→ **EXERCISE DETAILS**
No picture belongs in the copy. Repeat each line below exactly.

→ **SUPPLIED RECORDS**
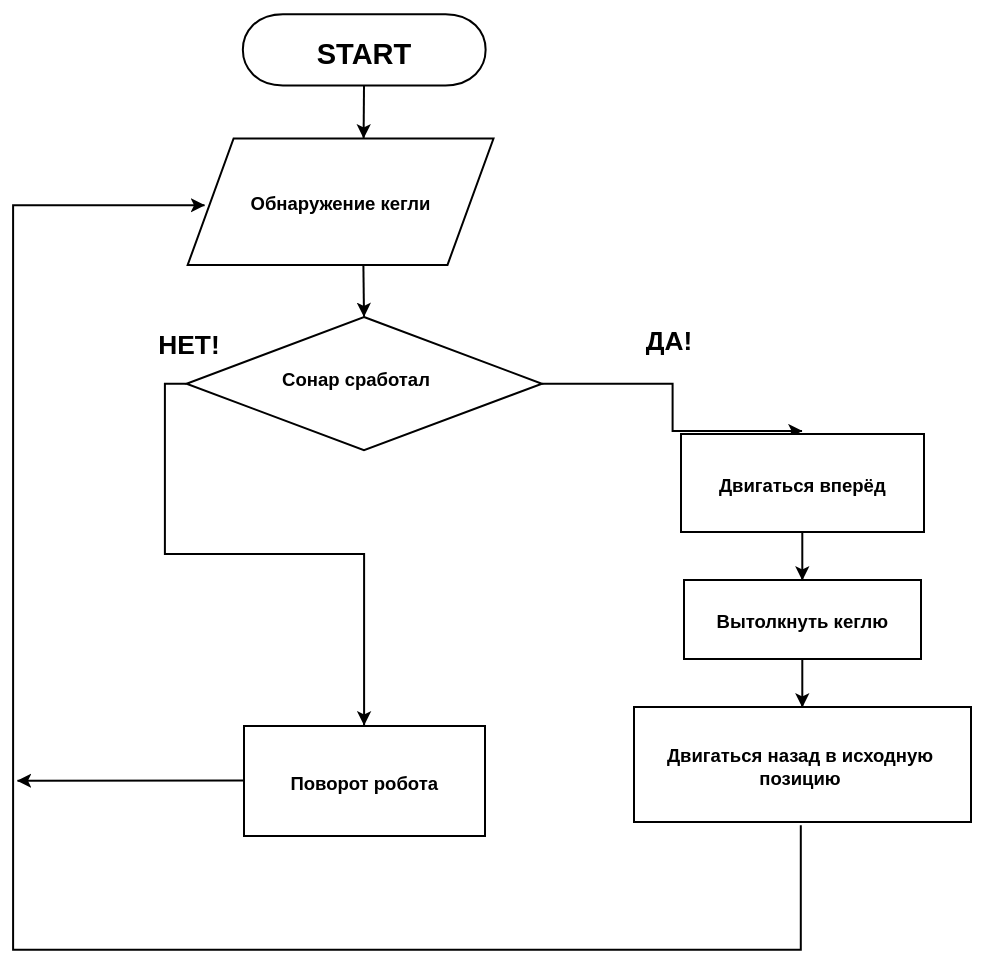
<!DOCTYPE html>
<html lang="ru">
<head>
<meta charset="utf-8">
<title>Блок-схема: обнаружение кегли</title>
<style>
  :root {
    --ink: #000;
    --paper: #fff;
    --stroke: 2px;
  }
  * { box-sizing: border-box; }
  html, body { margin: 0; background: var(--paper); }
  .flowchart {
    position: relative;
    width: 984px;
    height: 964px;
    overflow: hidden;
    background: var(--paper);
    color: var(--ink);
    font: bold 18.5px/23px "Liberation Sans", Arial, sans-serif;
    text-align: center;
  }
  .shapes { position: absolute; inset: 0; display: block; }
  .outline { fill: var(--paper); stroke: var(--ink); stroke-width: 2; }
  .connector { fill: none; stroke: var(--ink); stroke-width: 2; }
  .arrowhead { fill: var(--ink); }

  .node {
    position: absolute;
    display: flex;
    align-items: center;
    justify-content: center;
    padding-top: 4px;
    white-space: nowrap;
  }
  .process { border: var(--stroke) solid var(--ink); }
  .start { left: 242px; top: 13px; width: 244px; height: 73px; padding-top: 8px; font-size: 29px; line-height: 34px; }
  .detect { left: 187px; top: 138px; width: 307px; height: 127px; }
  .sonar { left: 186px; top: 317px; width: 356px; height: 133px; padding: 0 16px 8px 0; }
  .forward { left: 680px; top: 433px; width: 244.5px; height: 100px; }
  .push { left: 683px; top: 579px; width: 238.5px; height: 81px; }
  .back { left: 633px; top: 706px; width: 339px; height: 117px; padding-right: 5px; }
  .turn { left: 243px; top: 725px; width: 242.5px; height: 112px; }

  .branch { position: absolute; font-size: 26.3px; line-height: 30px; white-space: nowrap; }
  .branch-no { left: 139px; top: 330px; width: 100px; }
  .branch-yes { left: 619px; top: 326px; width: 100px; }
</style>
</head>
<body>
<main class="flowchart">
  <svg class="shapes" width="984" height="964" viewBox="0 0 984 964" aria-hidden="true">
    <defs>
      <marker id="arrow" markerUnits="userSpaceOnUse" markerWidth="15" markerHeight="15" refX="14" refY="7.5" orient="auto">
        <polygon class="arrowhead" points="0,0.3 14.5,7.5 0,14.7 3.6,7.5"/>
      </marker>
    </defs>

    <g class="outline">
      <path d="M282.9 14.2H445.5C499 14.2 499 85.4 445.5 85.4H282.9C229.500 85.400 229.500 14.200 282.900 14.200Z"/>
      <polygon points="187.700,264.900 233.600,138.500 493.500,138.500 447.500,264.900"/>
      <polygon points="364,317 542,383.700 364,450.300 186.500,383.700"/>
    </g>

    <g class="connector" marker-end="none">
      <path marker-end="url(#arrow)" d="M364 86L363.600 138"/>
      <path marker-end="url(#arrow)" d="M363.400 266L364 316.500"/>
      <path marker-end="url(#arrow)" d="M186.500 383.700H164.900V554H364.100V725"/>
      <path marker-end="url(#arrow)" d="M542 383.700H672.600V431H802"/>
      <path marker-end="url(#arrow)" d="M802.300 532V580"/>
      <path marker-end="url(#arrow)" d="M802.300 659V707"/>
      <path marker-end="url(#arrow)" d="M244 780.500L17.500 780.800"/>
      <path marker-end="url(#arrow)" d="M800.800 825.300V949.700H13.100V205.200H204.500"/>
    </g>
    <rect x="681" y="434" width="242" height="97" fill="#fff"/>
  </svg>

  <div class="node start">START</div>
  <div class="node detect">Обнаружение кегли</div>
  <div class="node sonar">Сонар сработал</div>
  <div class="branch branch-no">НЕТ!</div>
  <div class="branch branch-yes">ДА!</div>
  <div class="node process forward">Двигаться вперёд</div>
  <div class="node process push">Вытолкнуть кеглю</div>
  <div class="node process back">Двигаться назад в исходную<br>позицию</div>
  <div class="node process turn">Поворот робота</div>
</main>
</body>
</html>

→ **SOLUTION TO THE EXERCISE**
<!DOCTYPE html>
<html lang="ru">
<head>
<meta charset="utf-8">
<title>Блок-схема: обнаружение кегли</title>
<style>
  :root {
    --ink: #000;
    --paper: #fff;
    --stroke: 2px;
  }
  * { box-sizing: border-box; }
  html, body { margin: 0; background: var(--paper); }
  .flowchart {
    position: relative;
    width: 984px;
    height: 964px;
    overflow: hidden;
    background: var(--paper);
    color: var(--ink);
    font: bold 18.5px/23px "Liberation Sans", Arial, sans-serif;
    text-align: center;
  }
  .shapes { position: absolute; inset: 0; display: block; }
  .outline { fill: var(--paper); stroke: var(--ink); stroke-width: 2; }
  .connector { fill: none; stroke: var(--ink); stroke-width: 2; }
  .arrowhead { fill: var(--ink); }

  .node {
    position: absolute;
    display: flex;
    align-items: center;
    justify-content: center;
    padding-top: 4px;
    white-space: nowrap;
  }
  .process { border: var(--stroke) solid var(--ink); }
  .start { left: 242px; top: 13px; width: 244px; height: 73px; padding-top: 8px; font-size: 29px; line-height: 34px; }
  .detect { left: 187px; top: 138px; width: 307px; height: 127px; }
  .sonar { left: 186px; top: 317px; width: 356px; height: 133px; padding: 0 16px 8px 0; }
  .forward { left: 680px; top: 433px; width: 244.5px; height: 100px; }
  .push { left: 683px; top: 579px; width: 238.5px; height: 81px; }
  .back { left: 633px; top: 706px; width: 339px; height: 117px; padding-right: 5px; }
  .turn { left: 243px; top: 725px; width: 242.5px; height: 112px; }

  .branch { position: absolute; font-size: 26.3px; line-height: 30px; white-space: nowrap; }
  .branch-no { left: 139px; top: 330px; width: 100px; }
  .branch-yes { left: 619px; top: 326px; width: 100px; }
</style>
</head>
<body>
<main class="flowchart">
  <svg class="shapes" width="984" height="964" viewBox="0 0 984 964" aria-hidden="true">
    <defs>
      <marker id="arrow" markerUnits="userSpaceOnUse" markerWidth="15" markerHeight="15" refX="14" refY="7.5" orient="auto">
        <polygon class="arrowhead" points="0,0.3 14.5,7.5 0,14.7 3.6,7.5"/>
      </marker>
    </defs>

    <g class="outline">
      <path d="M282.9 14.2H445.5C499 14.2 499 85.4 445.5 85.4H282.9C229.500 85.400 229.500 14.200 282.900 14.200Z"/>
      <polygon points="187.700,264.900 233.600,138.500 493.500,138.500 447.500,264.900"/>
      <polygon points="364,317 542,383.700 364,450.300 186.500,383.700"/>
    </g>

    <g class="connector" marker-end="none">
      <path marker-end="url(#arrow)" d="M364 86L363.600 138"/>
      <path marker-end="url(#arrow)" d="M363.400 266L364 316.500"/>
      <path marker-end="url(#arrow)" d="M186.500 383.700H164.900V554H364.100V725"/>
      <path marker-end="url(#arrow)" d="M542 383.700H672.600V431H802"/>
      <path marker-end="url(#arrow)" d="M802.300 532V580"/>
      <path marker-end="url(#arrow)" d="M802.300 659V707"/>
      <path marker-end="url(#arrow)" d="M244 780.500L17.500 780.800"/>
      <path marker-end="url(#arrow)" d="M800.800 825.300V949.700H13.100V205.200H204.500"/>
    </g>
    <rect x="681" y="434" width="242" height="97" fill="#fff"/>
  </svg>

  <div class="node start">START</div>
  <div class="node detect">Обнаружение кегли</div>
  <div class="node sonar">Сонар сработал</div>
  <div class="branch branch-no">НЕТ!</div>
  <div class="branch branch-yes">ДА!</div>
  <div class="node process forward">Двигаться вперёд</div>
  <div class="node process push">Вытолкнуть кеглю</div>
  <div class="node process back">Двигаться назад в исходную<br>позицию</div>
  <div class="node process turn">Поворот робота</div>
</main>
</body>
</html>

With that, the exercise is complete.